Hello!A very important point that should be clearly understood is that each effect in the final rendering of 3d rendering is a separate renderer, sometimes completely independent of the others. What you see in the final is not the result of counting the color of each pixel by a direct logical change in color. There is no such thing as direct light, then its first bounce, then from the first bounce of direct light, the second bounce, etc., and only then the pixel color is recorded.Primary and Secondary Bounces, these are separate render-elements that are calculated each separately into their own image and then, as layers in Photoshop, superimposed one upon another when forming the final render. That is, the direct light is considered separately, then it is written into the render-element, the GI components are separately considered, and each is written into its render-element, and then they merge in the finale.Now as to the sequence of their miscalculation. It would be logical to assume that by calculating the direct light, the renderer betrays this information further to the Primary Bounces engine, which, from the calculated direction and the color of the direct rays, forms the first rebound. Then, this information is passed to the Secondary Bounces engine, which in its turn from the already calculated primary rebound similarly forms the subsequent ones. Then it turns out that the quality of Primary Bounces depends directly on the quality of direct light calculation, and the quality of Secondary Bounces directly depends on the quality of Primary Bounces and the calculation of direct light combined. In other words, if the PB card, for example the Irradiance map is blurred and not accurate, then SB, for example Light Cache, will be even worse. Right?And here it is not😁 The quality of the "secondary" does not depend on the "primary" for each render-element is considered separately!You ask why LC standing in the secondary, is considered before IM standing on the primary?
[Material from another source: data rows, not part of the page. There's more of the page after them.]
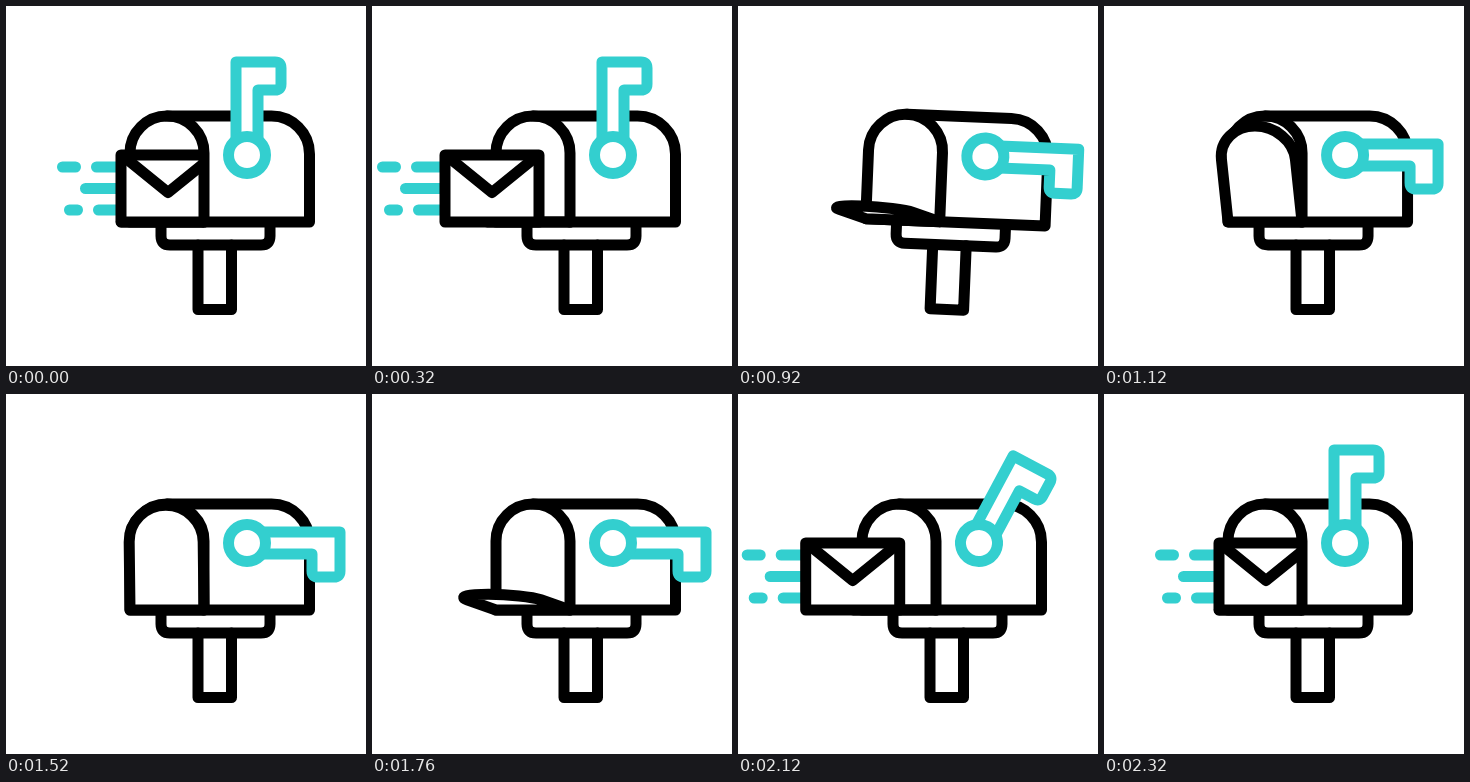
Write an HTML page with a canvas that moves like this. It is 360 px wide and 360 px high and loops after 2400 ms.

```html
<!DOCTYPE html>
<html lang="en">
<head>
<meta charset="utf-8">
<title>Mailbox</title>
<style>
  html, body { margin: 0; width: 100%; height: 100%; overflow: hidden; background: #fff; }
  canvas { display: block; width: 360px; height: 360px; }
</style>
</head>
<body>
<canvas id="stage" width="360" height="360"></canvas>
<script>
const ctx = document.getElementById('stage').getContext('2d');
const LOOP = 2400, BLACK = '#000', TEAL = '#33cfcf';
const HINGE = 216, MOUTH_RIGHT = 198;

const outlines = {
  post: new Path2D('M192 239V303.5H225.5V239'),
  tray: new Path2D('M155 216V230Q155 239 164 239H255Q264 239 264 230V216'),
  box: new Path2D('M161 110H265.5A38 38 0 0 1 303.5 148V216H124V147A37 37 0 0 1 161 110Z'),
  arch: new Path2D('M124 216V147A37 37 0 0 1 198 147V216'),
  mouthEdge: new Path2D('M161 110A37 37 0 0 1 198 147V216'),
  envelope: new Path2D('M0 149H94V216H0Z'),
  fold: new Path2D('M2 150L47 186.5L92 150'),
  flag: new Path2D('M-11 -14V-93H28Q34 -93 34 -87V-71Q34 -65 28 -65H11V-14'),
  ring: new Path2D('M18.5 0A18.5 18.5 0 1 1 -18.5 0A18.5 18.5 0 1 1 18.5 0Z'),
  dashes: new Path2D('M5.5 161H18.5M39.5 161H63.5M28.5 182.5H65.5M12.5 204H20.5M41.5 204H64.5')
};

const ramp = (t, from, to) => Math.min(1, Math.max(0, (t - from) / (to - from)));
const ease = (t, from, to) => { const u = ramp(t, from, to); return u * u * (3 - 2 * u); };
const mix = (a, b, p) => a + (b - a) * p;

function draw(path, color = BLACK, filled = false) {
  if (filled) { ctx.fillStyle = '#fff'; ctx.fill(path); }
  ctx.strokeStyle = color;
  ctx.stroke(path);
}

function group(x, y, angle, paint) {
  ctx.save();
  ctx.translate(x, y);
  ctx.rotate(angle * Math.PI / 180);
  paint();
  ctx.restore();
}

// The door folds up from its hinge, leaning left on the way.
function drawDoor(closed) {
  const height = 0.001 + 0.999 * closed ** 1.5;
  const lean = (13 * (1 - closed) + 46 * Math.sin(Math.PI * closed)) / 106;
  const door = new Path2D();
  door.addPath(outlines.arch, new DOMMatrix([1, 0, lean, height, -lean * HINGE, HINGE * (1 - height)]));
  door.closePath();
  draw(door, BLACK, true);
}

function mailPosition(t) {
  if (t < 320) {
    const p = ease(t, 0, 320);
    return { letter: mix(115, 73, p), trail: mix(51, 5, p) };
  }
  if (t < 1600) {
    const p = ((t - 320) / 280) ** 2;
    return { letter: 73 + 91 * p, trail: 5 + 77 * p };
  }
  const letter = mix(-138, 115, ease(t, 1600, 2320));
  return { letter, trail: letter - 64 };
}

function drawMail(t) {
  const { letter, trail } = mailPosition(t);
  ctx.save();
  ctx.beginPath();
  ctx.rect(-400, 0, 400 + MOUTH_RIGHT, 360);
  ctx.clip();
  group(trail, 0, 0, () => draw(outlines.dashes, TEAL));
  group(letter, 0, 0, () => {
    draw(outlines.envelope, BLACK, true);
    draw(outlines.fold);
  });
  ctx.restore();
}

function render(t) {
  const tilt = 4.7 * (ease(t, 500, 700) - ease(t, 700, 1140));
  const flagAngle = 90 * (ease(t, 500, 740) - ease(t, 1912, 2245));
  const closed = ease(t, 800, 1180) - ease(t, 1500, 1900);

  ctx.setTransform(1, 0, 0, 1, 0, 0);
  ctx.fillStyle = '#fff';
  ctx.fillRect(0, 0, 360, 360);
  ctx.lineWidth = 11;
  ctx.lineCap = ctx.lineJoin = 'round';

  group(208.5, 306, tilt, () => {
    ctx.translate(-208.5, -306);
    draw(outlines.post);
    draw(outlines.tray);
    draw(outlines.box, BLACK, true);
    drawDoor(closed);
    drawMail(t);
    draw(outlines.mouthEdge);
    group(241, 149, flagAngle, () => {
      draw(outlines.flag, TEAL, true);
      draw(outlines.ring, TEAL, true);
    });
  });
}

function frame() {
  render(performance.now() % LOOP);
  requestAnimationFrame(frame);
}
frame();
</script>
</body>
</html>
```
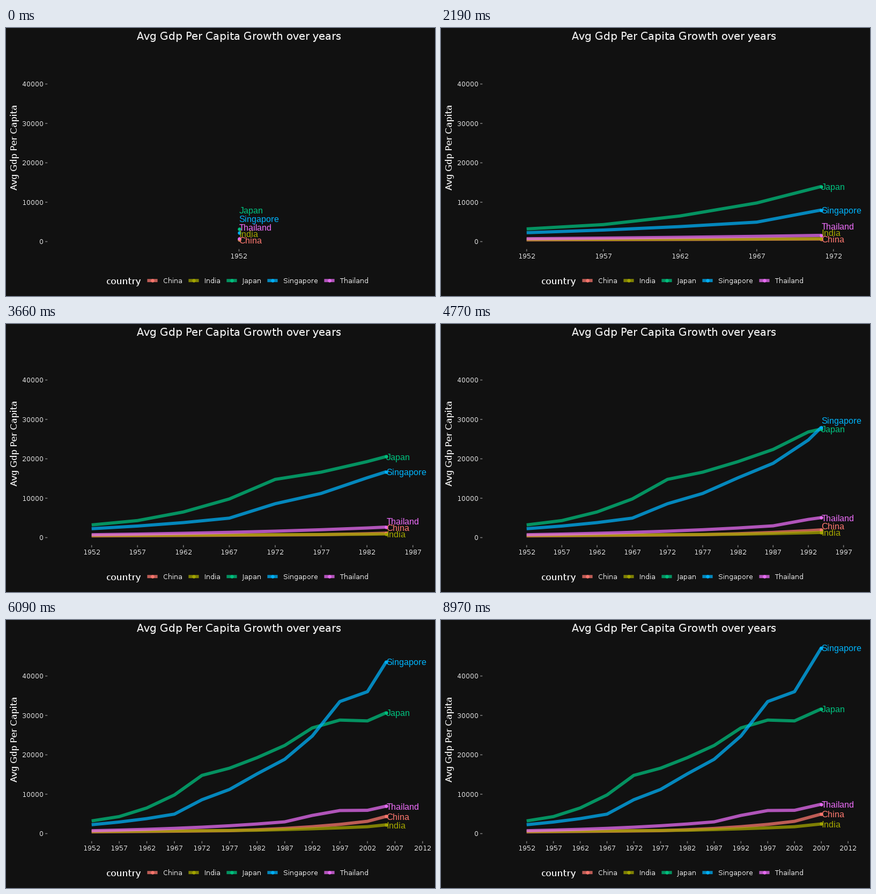
These frames come from a looping animation (800x500 px, 9000 ms). A matplotlib script:

```python
import numpy as np
import matplotlib as mpl
import matplotlib.pyplot as plt
from matplotlib.animation import FuncAnimation

# Whole-pixel glyph advances with the fonts' own hinting
mpl.rcParams["text.hinting"] = "default"
mpl.rcParams["text.hinting_factor"] = 1
mpl.rcParams["toolbar"] = "None"

W, H, DPI = 800, 500, 100
PX = 72 / DPI                             # points per pixel
FRAMES, REVEAL, INTERVAL = 300, 209, 30

BG, INK, TICK = "#111111", "#EEEEEE", "#7A7A7A"
LEFT, RIGHT, BOTTOM = 77.3, 791.7, 412.6  # panel edges
X0, X1 = 159.7, 709.2                     # first year and current year
XMID = (LEFT + RIGHT) / 2
LEGEND_Y = 471.2
CAP, DESCENT = 12, 4                      # label box heights

START, END, STEP = 1952, 2007, 5
YEARS = np.arange(START, END + 1, STEP)
BREAKS = np.arange(START, END + STEP + 1, STEP)

# Turning points; growth is at a constant rate between them
TURNS = {
    "China": {1952: 440, 1977: 741, 2002: 3119, 2007: 4959},
    "India": {1952: 547, 1982: 856, 2002: 1747, 2007: 2452},
    "Japan": {1952: 3217, 1957: 4318, 1972: 14779, 1977: 16610, 1987: 22376,
              1992: 26825, 1997: 28817, 2002: 28605, 2007: 31656},
    "Singapore": {1952: 2260, 1967: 4940, 1972: 8598, 1977: 11210, 1982: 15169,
                  1987: 18862, 1992: 24770, 1997: 33519, 2002: 36023, 2007: 47143},
    "Thailand": {1952: 730, 1987: 2983, 1992: 4617, 1997: 5853, 2002: 5913,
                 2007: 7458},
}
GDP = {name: np.exp(np.interp(YEARS, list(t), np.log(list(t.values()))))
       for name, t in TURNS.items()}
COLORS = dict(zip(GDP, ["#F8766D", "#A3A500", "#00BF7D", "#00B0F6", "#E76BF3"]))

fig = plt.figure(figsize=(W / DPI, H / DPI), dpi=DPI, facecolor=BG)
ax = fig.add_axes([0, 0, 1, 1])
ax.set(xlim=(0, W), ylim=(H, 0))
ax.axis("off")


def y_of(value):
    return 398.5 - 0.00735 * np.asarray(value)


def text(x, y, s, size, color=INK, font="DejaVu Sans", va="baseline", **kw):
    return ax.text(x, y, s, fontsize=size * PX, color=color, family=font,
                   va=va, **kw)


def stroke(xs, ys, color, width, **kw):
    return ax.plot(xs, ys, color=color, lw=width * PX, solid_capstyle="butt",
                   solid_joinstyle="round", snap=False, **kw)[0]


def dot(x, y, color):
    return ax.plot([x], [y], "o", color=color, ms=6.4 * PX, mew=0,
                   snap=False, zorder=4)[0]


# Title and value axis
text(XMID, 22, "Avg Gdp Per Capita Growth over years", 20, ha="center")
text(8, 223, "Avg Gdp Per Capita", 17, rotation=90, va="center")
for v in range(0, 40001, 10000):
    text(70, y_of(v) + 4.7, str(v), 13, ha="right")
    stroke([LEFT - 4.2, LEFT], [y_of(v)] * 2, TICK, 1.6)

# Legend, laid out left to right
text(187, 478, "country", 17)
x = 263
for name, color in COLORS.items():
    stroke([x + 0.4, x + 19.6], [LEGEND_Y] * 2, color, 5.93, alpha=0.75)
    dot(x + 10, LEGEND_Y, color)
    entry = text(x + 30, 476, name, 13)
    x += 41 + entry.get_window_extent().width

# Moving parts
ticks = [(stroke([0, 0], [BOTTOM, BOTTOM + 4.2], TICK, 1.6),
          text(0, 429.6, str(b), 13, ha="center")) for b in BREAKS]
lines = {n: stroke([], [], c, 5.93, alpha=0.75, zorder=3)
         for n, c in COLORS.items()}
dots = {n: dot(0, 0, c) for n, c in COLORS.items()}
labels = {n: text(0, 0, n, 17, c, "Liberation Sans", zorder=5)
          for n, c in COLORS.items()}


def stack_labels(heads, x):
    """Lowest label stays on its point; those above are pushed up if they touch."""
    below = np.inf
    for name in sorted(heads, key=heads.get, reverse=True):
        height = CAP + (DESCENT if "p" in name else 0)
        below = min(heads[name], below - height)
        labels[name].set_position((x, below + 6.4))


def update(i):
    span = (END - START) * min(i, REVEAL) / REVEAL
    now = START + span

    def x_of(year):
        year = np.asarray(year)
        if span == 0:
            return np.where(year == START, XMID, 2 * W)
        return X0 + (X1 - X0) * (year - START) / span

    for b, (mark, label) in zip(BREAKS, ticks):
        x = float(x_of(b))
        mark.set_xdata([x, x])
        label.set_x(x)
        mark.set_visible(x <= RIGHT)
        label.set_visible(x <= RIGHT)

    past = YEARS < now - 1e-9
    xs = x_of(np.append(YEARS[past], now))
    heads = {}
    for name, gdp in GDP.items():
        ys = y_of(np.append(gdp[past], np.interp(now, YEARS, gdp)))
        lines[name].set_data(xs, ys)
        dots[name].set_data(xs[-1:], ys[-1:])
        heads[name] = float(ys[-1])
    stack_labels(heads, float(xs[-1]))
    return []


anim = FuncAnimation(fig, update, frames=FRAMES, init_func=lambda: update(0),
                     interval=INTERVAL, repeat=True, repeat_delay=0,
                     cache_frame_data=False)
plt.show()
```
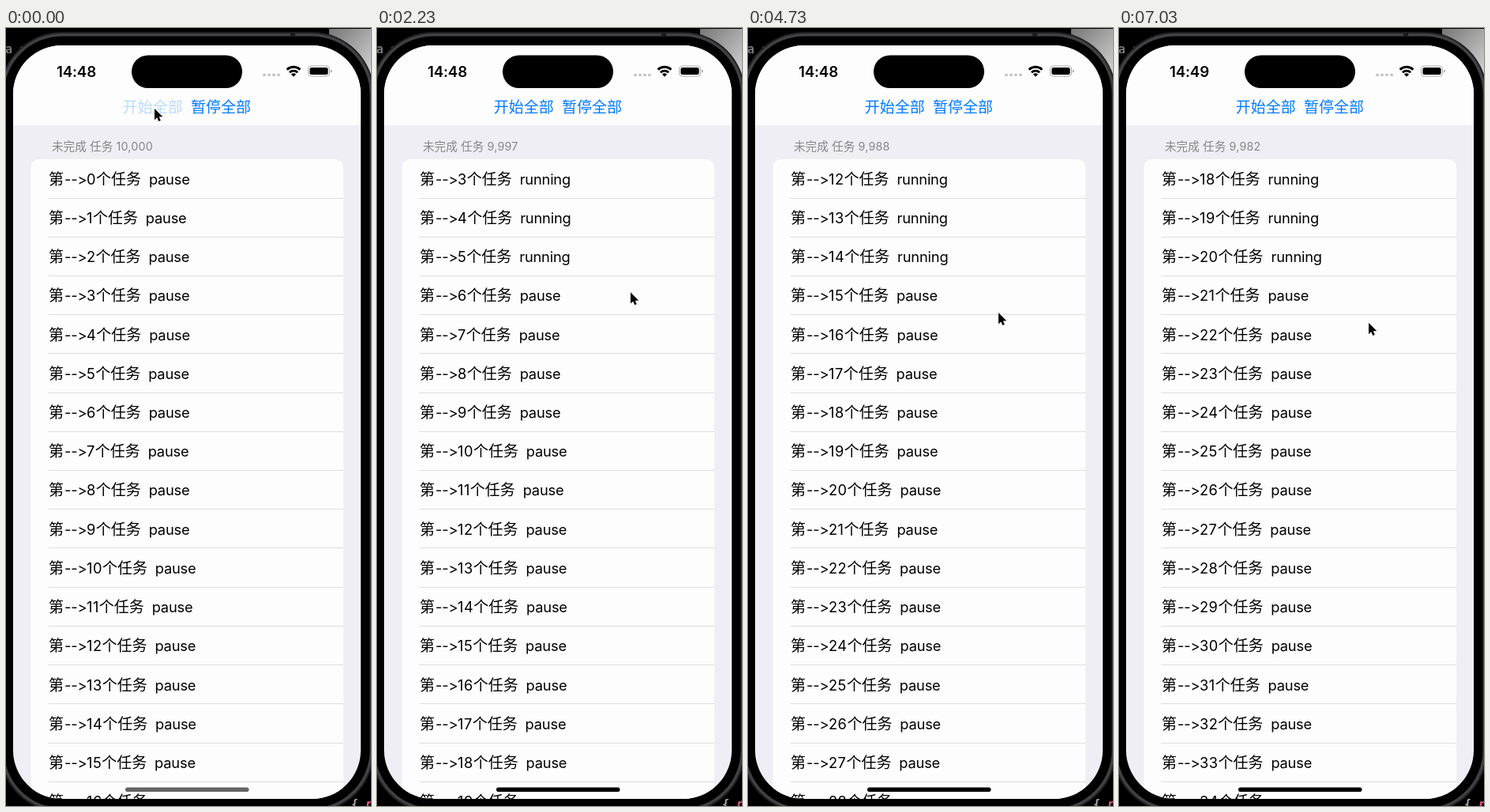
An HTML page for the animation above (7.06 s loop, 462 by 984 pixels).

```html
<!DOCTYPE html>
<html lang="zh-CN">
<head>
<meta charset="utf-8">
<title>任务</title>
<style>
html, body { margin: 0; width: 100%; height: 100%; overflow: hidden; background: #000; }
svg { display: block; width: 100%; height: 100%; }
text {
  font: 18.3px Inter, "Noto Sans CJK SC", "Noto Sans CJK", sans-serif;
  font-feature-settings: "calt" 0, "liga" 0;
  letter-spacing: -.2px;
  white-space: pre;
}
.cjk { font: 19px "Noto Sans CJK SC", "Noto Sans CJK", sans-serif; letter-spacing: 0; }
.num { letter-spacing: .45px; }
.blue { fill: #007aff; }
#count { font-size: 14.3px; fill: #86868b; letter-spacing: .2px; }
#count .cjk { font-size: 14.6px; }
#clock { font-size: 18.8px; font-weight: 600; text-anchor: middle; }
.code { font: bold 15px "DejaVu Sans Mono", monospace; }
</style>
</head>
<body>
<svg viewBox="0 0 462 984">
  <defs>
    <linearGradient id="grey" x2="1" y2="1">
      <stop stop-color="#777"/><stop offset="1" stop-color="#d4d4d4"/>
    </linearGradient>
    <clipPath id="clip"><rect id="screen"/></clipPath>
  </defs>
  <rect x="409" y="1" width="53" height="59" fill="url(#grey)"/>
  <text class="code" x="-1" y="32" fill="#777">a s</text>
  <rect id="frame" fill="#202022"/>
  <rect id="ring" fill="#414143"/>
  <rect id="bezel"/>
  <path d="M360 6h6v5h-6z" fill="#1a1a1c"/>
  <text class="code" x="437" y="987" fill="#aaa">{ <tspan fill="#e0568c" font-style="italic">r</tspan></text>

  <g clip-path="url(#clip)">
    <rect width="462" height="984" fill="#efeef4"/>
    <rect width="462" height="123" fill="#fdfdfd"/>
    <rect x="31.5" y="166" width="395.5" height="840" rx="10" fill="#fdfdfd"/>
    <text id="count" x="58" y="155.4"></text>
    <g id="rows"></g>
    <text id="clock" x="89" y="61.8"></text>
    <rect x="159" y="34.5" width="140" height="41.5" rx="20.7"/>
    <g fill="#c4c4c6">
      <circle cx="327" cy="59.3" r="1.9"/><circle cx="333" cy="59.3" r="1.9"/>
      <circle cx="339" cy="59.3" r="1.9"/><circle cx="345" cy="59.3" r="1.9"/>
    </g>
    <g fill="none" stroke="#000" stroke-width="2.9">
      <path d="M355.6 52.6a12.3 12.3 0 0 1 16.8 0M358.9 56.2a7.4 7.4 0 0 1 10.2 0"/>
    </g>
    <path d="M364 61.8l-3.1-3.2a4.4 4.4 0 0 1 6.2 0z"/>
    <rect x="382.5" y="48" width="27" height="13" rx="4" fill="none" stroke="#a8a8aa"/>
    <rect x="384.4" y="49.9" width="23.2" height="9.2" rx="2.5"/>
    <path d="M411 52.4q1.8.6 1.8 2.1t-1.8 2.1z" fill="#a8a8aa"/>
    <text id="start" class="cjk blue" x="147.7" y="106.5">开始全部</text>
    <text class="cjk blue" x="234" y="106.5">暂停全部</text>
    <rect id="home" x="151" y="960.5" width="156.5" height="5.6" rx="2.8"/>
  </g>
  <path id="cursor" d="M0 0V14.2L3.2 11.3 5.3 16 7.8 14.9 5.8 10.3H10.3Z"
    stroke="#fff" stroke-width="1.6" paint-order="stroke" stroke-linejoin="round"/>
</svg>
<script>
const LOOP = 7060, BATCH = 3, TASKS = 10000;
const DONE = [1270, 2400, 3530, 4640, 5770, 6900];
const PATH = [
  [0, 188, 102], [120, 188, 102], [530, 198, 146], [760, 258, 226], [1270, 323, 312],
  [2200, 321, 334], [3070, 319, 344], [3500, 319, 344], [4200, 317, 354], [5070, 317, 364],
  [5370, 317, 364], [5530, 316, 371], [5770, 316, 371], [6130, 316, 373], [LOOP, 316, 373]
];
const $ = id => document.getElementById(id);
const ramp = (t, a, b) => Math.min(1, Math.max(0, (t - a) / (b - a)));

function setAll(id, attrs) {
  for (const k in attrs) $(id).setAttribute(k, attrs[k]);
}

// Rounded rectangle grown outward from the screen edge
function shell(id, grow) {
  setAll(id, {
    x: 9 - grow, y: 22 - grow, width: 440 + 2 * grow, height: 953 + 2 * grow, rx: 61.6 + grow
  });
}
shell('screen', 0);
shell('bezel', 11.5);
shell('ring', 15);
shell('frame', 17);

const cjk = s => `<tspan class="cjk">${s}</tspan>`;

function row(i, first) {
  const state = first && i < BATCH ? 'running' : 'pause';
  const y = 197.6 + 49.23 * i;
  return `<text x="54" y="${y}">${cjk('第')}<tspan x="74">--&gt;</tspan>` +
    `<tspan class="num" x="102">${first + i}</tspan>${cjk('个任务')}  ${state}</text>` +
    `<rect x="53.5" y="${Math.floor(215 + 49.22 * i)}" width="373.5" height="1" fill="#dedee0"/>`;
}

let shown = -1;
function showList(first) {
  if (first === shown) return;
  shown = first;
  $('count').innerHTML = cjk('未完成') + ' ' + cjk('任务') + ' ' +
    (TASKS - first).toLocaleString('en-US');
  $('rows').innerHTML = Array.from({ length: 17 }, (_, i) => row(i, first)).join('');
}

function draw() {
  const t = performance.now() % LOOP;
  showList(BATCH * DONE.filter(d => t >= d).length);
  $('clock').textContent = t < 5370 ? '14:48' : '14:49';
  setAll('start', { opacity: .26 + .74 * ramp(t, 60, 400) });
  const g = Math.round(100 * (1 - ramp(t, 850, 1200)));
  setAll('home', { fill: `rgb(${g},${g},${g})` });

  const k = PATH.findIndex(p => p[0] > t);
  const [a, x, y] = PATH[k - 1], [b, x2, y2] = PATH[k];
  const f = ramp(t, a, b);
  setAll('cursor', { transform: `translate(${x + (x2 - x) * f} ${y + (y2 - y) * f})` });
  requestAnimationFrame(draw);
}
draw();
</script>
</body>
</html>
```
But why do not you ask what IM does not consider direct light first, but calmly perceive its miscalculation during the final rendering after the rendering of the secondary lighting?I want to say that the specific information directly from the developers of V-Ray, explaining the "inner kitchen" of the work of their renderer is nowhere to be found. At least I do not know where to get it. Nevertheless, according to the functions and nature of the work, we can assume that Light Cache, for the calculation of secondary bounces, INDEPENDENT calculates both direct light and a primary bounce. That's why, on the LC preview (tick Show calc. Phase), we see a noisy, but quite full-fledged image, obviously containing both direct light and a primary rebound as well. For this reason, LC can deliver Store Direct light information to the final renderer😁 Apparently, it is for these reasons that it is calculated first, so that, if necessary, subsequent miscalculations can use its information for their needs. Those to me less, if they do not use this information, it could be calculated after the Irradiance map, just the developers did not steal with the change of order depending on the activated checkmarks in the Light Cache settings. Just made it a miscalculation first and all.As for the Irradiance map, here it does not know how to independently calculate the same as Light Cache, so it can only work in Primary Bounces. Where does she take the information from direct rays? Surely, too, as it counts them themselves. In the official help, there are some explanatory pictures, for example:Nevertheless, there is no specific textual explanation.